Irish banks summoned a number of leading developers into meetings last week to discuss their debt situations and get an overview of the extent of the downturn of the property market. The move is seen as a signal that banks will finally begin to write down the value of property loans to market value which will send a number of builders and developers to the wall. "It's like a bomb has gone off and it'll be six months before you know who's dead because everybody's bleeding," said one senior source.
The banks are also understood to have invited the few cash-rich landowners and developers for informal discussions on potential joint ventures on distressed sites that may be repossessed.
"There's a realisation they might be better off taking the money rather than sitting on it," said one source. "It's all been done on a friendly, friendly basis and they'll decide on the mechanism of any joint ventures afterwards. It's been less than a week since this started." A second source confirmed being invited to similar meetings. Banks are also understood to be withdrawing term sheets they had offered to developers. Term sheets are indicative terms that a bank is willing to offer a customer for a loan.
The moves come after the Sunday Tribune revealed last week that bankers had deliberately avoided getting formal valuations of commercial properties because the drop in their value was so much they would have had to bring the cases before the banks' respective audit committees.

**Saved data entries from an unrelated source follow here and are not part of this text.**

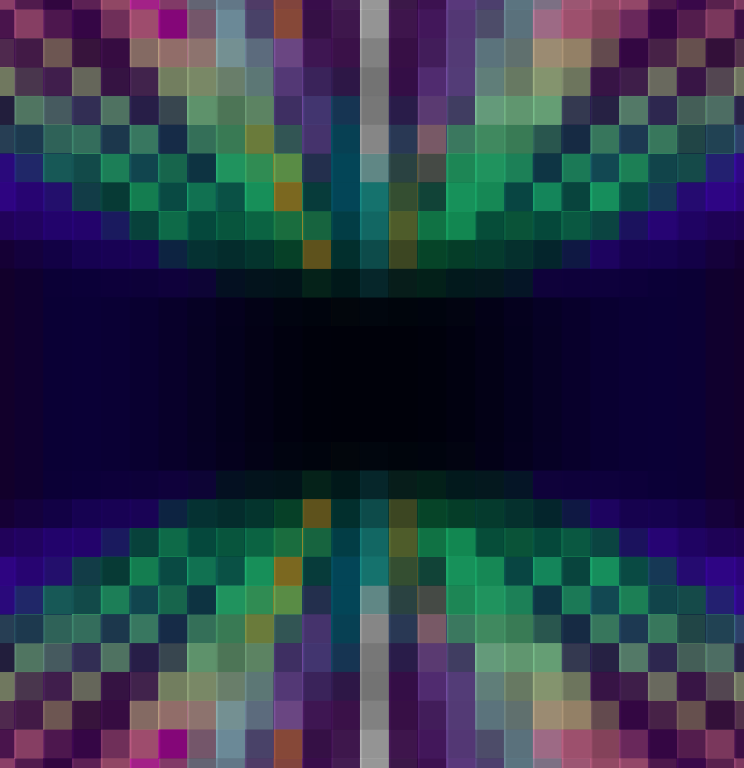
Give the GLSL for this background, as a Shadertoy shader.

```glsl
vec2 gradientAt(vec2 cell) {
    float angle = 6.2832 * fract(sin(dot(cell, vec2(127.1, 311.7))) * 4375.5);
    return vec2(cos(angle), sin(angle));
}

float gradientNoise(vec2 p) {
    vec2 i = floor(p), f = fract(p);
    vec2 u = f * f * (3.0 - 2.0 * f);
    vec2 e = vec2(1.0, 0.0);
    float low = mix(dot(gradientAt(i), f), dot(gradientAt(i + e), f - e), u.x);
    float high = mix(dot(gradientAt(i + e.yx), f - e.yx),
                     dot(gradientAt(i + 1.0), f - 1.0), u.x);
    return mix(low, high, u.y);
}

float bump(float x, float center, float width) {
    float d = (x - center) / width;
    return exp(-d * d);
}

// Centre of the enclosing tile, blended over one pixel at its border
vec2 snapToTile(vec2 g, float blur) {
    g -= 0.5;
    return floor(g) + 0.5 + smoothstep(0.5 - blur, 0.5 + blur, fract(g));
}

// Colour of a lit ray, from the far green to the near pink
vec3 rayColor(float h) {
    vec3 c = mix(vec3(0.03, 0.38, 0.20), vec3(0.09, 0.56, 0.35), smoothstep(0.15, 0.25, h));
    c = mix(c, vec3(0.36, 0.56, 0.41), smoothstep(0.26, 0.36, h));
    c = mix(c, vec3(0.55, 0.51, 0.38), smoothstep(0.36, 0.42, h));
    return mix(c, vec3(0.60, 0.30, 0.41), smoothstep(0.42, 0.47, h));
}

// Colour of the gaps between rays
vec3 gapColor(float h) {
    vec3 c = mix(vec3(0.01, 0.27, 0.22), vec3(0.07, 0.19, 0.29), smoothstep(0.20, 0.32, h));
    return mix(c, vec3(0.19, 0.02, 0.25), smoothstep(0.29, 0.41, h));
}

void mainImage(out vec4 fragColor, in vec2 fragCoord) {
    // Mosaic of square tiles
    float tile = 0.0375;
    vec2 shift = vec2(0.417, 0.0);
    vec2 grid = (fragCoord - 0.5 * iResolution.xy) / iResolution.y / tile + shift;
    vec2 id = snapToTile(grid, 0.7 / (tile * iResolution.y));
    vec2 p = (id - shift) * tile;
    float h = abs(p.y);
    float slope = p.x / max(h, 0.01);
    float side = abs(slope);
    float near = smoothstep(0.32, 0.43, h);

    // Broad inner beams and thin outer rays
    float beam = smoothstep(0.30, 0.39, side) * (1.0 - smoothstep(0.64, 0.80, side));
    float rays = bump(side, 0.95, 0.07) * 0.75 + bump(side, 1.22, 0.09) * 0.9
               + bump(side, 1.50, 0.08) * 0.5;
    vec3 color = mix(gapColor(h), rayColor(h), clamp(max(beam, rays), 0.0, 1.0));

    // Tinted rays around the middle
    color = mix(color, vec3(0.36, 0.22, 0.50), bump(side, 0.24, 0.07) * smoothstep(0.24, 0.34, h));
    color = mix(color, vec3(0.53, 0.27, 0.20), bump(slope, -0.23, 0.04) * smoothstep(0.42, 0.46, h));
    color = mix(color, vec3(0.34, 0.49, 0.53), bump(side, 0.39, 0.09) * near * 0.9);
    color = mix(color, vec3(0.58, 0.02, 0.53), bump(slope, -0.56, 0.04) * smoothstep(0.41, 0.46, h));
    float ochre = bump(slope, -0.44, 0.06) + 0.65 * bump(slope, 0.22, 0.07);
    color = mix(color, vec3(0.53, 0.44, 0.13), ochre * (1.0 - smoothstep(0.28, 0.38, h)));
    color = mix(color, vec3(0.01, 0.27, 0.34), bump(slope, -0.13, 0.06) * (1.0 - near));
    vec3 core = mix(vec3(0.08, 0.46, 0.44), vec3(0.51), smoothstep(0.24, 0.31, h));
    color = mix(color, core, bump(slope, 0.005, 0.055));

    // Indigo rim and tile variation
    color = mix(color, vec3(0.19, 0.02, 0.54), smoothstep(1.40, 1.80, side));
    color *= 1.0 + 0.35 * gradientNoise(vec2(id.x, abs(id.y)) * 0.63 + 7.3);

    // Dark horizon, widening towards the sides
    float horizon = 0.095 + 0.29 * p.x * p.x;
    float light = smoothstep(horizon - 0.02, horizon + 0.125, h);
    vec3 night = mix(vec3(0.0, 0.005, 0.04), vec3(0.04, 0.0, 0.21), smoothstep(0.04, 0.37, abs(p.x)));
    night = mix(night, vec3(0.07, 0.0, 0.17), smoothstep(0.40, 0.48, abs(p.x)));
    color = mix(night, color, light);

    // Faint highlight on the left border of each tile
    color *= 1.0 + 0.2 * light * (1.0 - smoothstep(0.02, 0.10, fract(grid.x)));
    fragColor = vec4(color, 1.0);
}
```
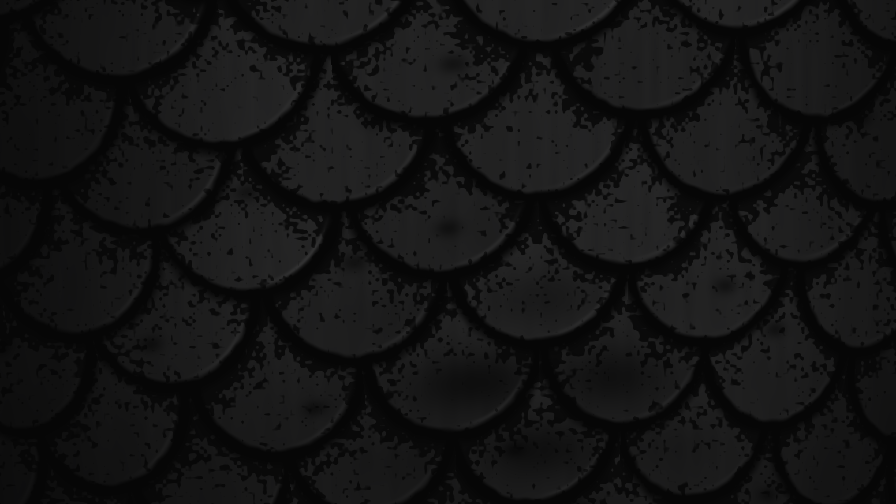
A Shadertoy shader for this pattern:

```glsl
// Dark overlapping metal scales wrapped around a tapering tower, with gritty seams.

// Layout, in canvas heights
const float AXIS_X = 1.07;         // column that runs straight down
const float SCALE_WIDTH = 0.43;    // column spacing at the top
const float TAPER = 0.1015;        // spacing lost towards the bottom
const float ROW_PITCH = 0.153;
const float FIRST_TIP = 0.07;      // depth of the first row of tips
const float ROW_SAG = 0.0112;      // bend of the rows around the tower
const float SAG_CENTRE = 0.8;
const float WRAP = 0.26;           // angle per column
const float RADIUS = 0.475;        // in column spacings
const float JITTER = 0.035;

// Finish
const vec3 FACE = vec3(0.137, 0.137, 0.138);
const vec3 SEAM = vec3(0.022);
const float RIM_WIDTH = 0.012;
const float SHADOW_WIDTH = 0.032;
const float GRIT_REACH = 0.052;
const float GRIT_FREQUENCY = 135.0;

float hash(vec2 p) {
    vec3 q = fract(vec3(p.xyx) * 0.1031);
    q += dot(q, q.yzx + 33.33);
    return fract((q.x + q.y) * q.z);
}

float noise(vec2 p) {
    vec2 i = floor(p), f = fract(p);
    f = f * f * (3.0 - 2.0 * f);
    return mix(mix(hash(i), hash(i + vec2(1, 0)), f.x),
               mix(hash(i + vec2(0, 1)), hash(i + vec2(1, 1)), f.x), f.y);
}

// Upright strip closed by a half circle; the tip is at the origin, y points down
float scaleDistance(vec2 p) {
    return length(vec2(p.x, max(p.y + RADIUS, 0.0))) - RADIUS;
}

// Soft round spot, 1 at its centre
float spot(vec2 p, vec2 size) {
    p /= size;
    return exp(-dot(p, p));
}

void mainImage(out vec4 fragColor, in vec2 fragCoord) {
    vec2 uv = fragCoord / iResolution.y;
    float across = fragCoord.x / iResolution.x;
    float depth = 1.0 - uv.y;

    // Unwrap the tower: columns across, rows down
    float width = SCALE_WIDTH - TAPER * depth;
    float turn = WRAP * (uv.x - AXIS_X) / width + sin(WRAP);
    float column = asin(clamp(turn, -0.99, 0.99)) / WRAP - 1.0;
    float bend = column - SAG_CENTRE;
    float row = (depth - FIRST_TIP - ROW_SAG * bend * bend) / ROW_PITCH;

    // Upper rows lie on top: keep the first scale hit and the nearest one above it
    float cover = 1.0, edge = 0.0;
    vec2 local = vec2(0.0), id = vec2(0.0);
    for (int i = -1; i < 5; i++) {
        float r = floor(row) + float(i);
        float shift = 0.5 * mod(r, 2.0);
        vec2 cell = vec2(floor(column - shift + 0.5) + shift, r);
        vec2 key = cell * 2.0 + 40.0;
        vec2 nudge = JITTER * (2.0 * vec2(hash(key), hash(key + 71.0)) - 1.0);
        vec2 p = vec2(column - cell.x, (row - r) * ROW_PITCH / width) - nudge;
        float d = scaleDistance(p) * width;
        if (d < 0.0) {
            edge = -d;
            local = p;
            id = key;
            break;
        }
        cover = min(cover, d);
    }

    // Uneven outline, then rim and cast shadow
    float wobble = 0.006 * (noise(uv * 45.0) - 0.5);
    float rim = smoothstep(0.001, RIM_WIDTH, edge + wobble);
    float shadow = smoothstep(0.005, SHADOW_WIDTH, cover + wobble);

    // Speckled grit, densest under the scale above
    float grain = 0.65 * noise(uv * GRIT_FREQUENCY)
                + 0.35 * noise(uv * GRIT_FREQUENCY * 0.43 + 9.0);
    float patches = 0.55 + 0.9 * noise(uv * 14.0 + 3.0);
    float grime = exp(-cover / GRIT_REACH) * patches + 0.3 * exp(-edge / 0.025);
    float threshold = 0.10 + 0.75 * grime;
    float grit = 1.0 - smoothstep(threshold - 0.08, threshold + 0.08, grain);

    // Broad light: dim sides and foot
    float light = mix(0.42, 1.0, smoothstep(-0.04, 0.36, across));
    light *= 1.0 - 0.4 * smoothstep(0.78, 1.05, across);
    light *= 1.0 - 0.22 * smoothstep(0.6, 1.0, depth);

    // Each face: own tone, a dent on some, dark gloss low in the middle
    float tone = 0.9 + 0.16 * hash(id + 13.0);
    tone *= 0.95 + 0.1 * noise(uv * vec2(60.0, 7.0));
    vec2 dentAt = vec2(hash(id + 5.0) - 0.5, -0.22 - 0.3 * hash(id + 8.0));
    float dented = step(0.6, hash(id + 27.0));
    tone *= 1.0 - 0.45 * dented * spot(local - dentAt * vec2(0.5, 1.0), vec2(0.07, 0.045));
    float gloss = spot(uv - vec2(1.06, 0.23), vec2(0.27, 0.2));
    tone *= 1.0 - 0.72 * gloss * spot(local - vec2(0.03, -0.28), vec2(0.4, 0.17));

    // Worn glint along the lower right rim
    float glint = spot(vec2(edge - 0.014, 0.0), vec2(0.004, 1.0));
    glint *= smoothstep(-0.05, 0.25, local.x) * smoothstep(-0.4, -0.15, local.y);
    glint *= 0.2 + 0.8 * hash(id + 19.0);

    float exposed = rim * shadow * (1.0 - 0.82 * grit);
    vec3 color = mix(SEAM, FACE * tone * light, exposed);
    color += 0.055 * glint * light * rim * shadow;
    fragColor = vec4(color, 1.0);
}
```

However, the end of their respective financial years means they must now begin writing down the value of those loans as their auditors will not be allowed to sign off on historic valuations that do not reflect market reality.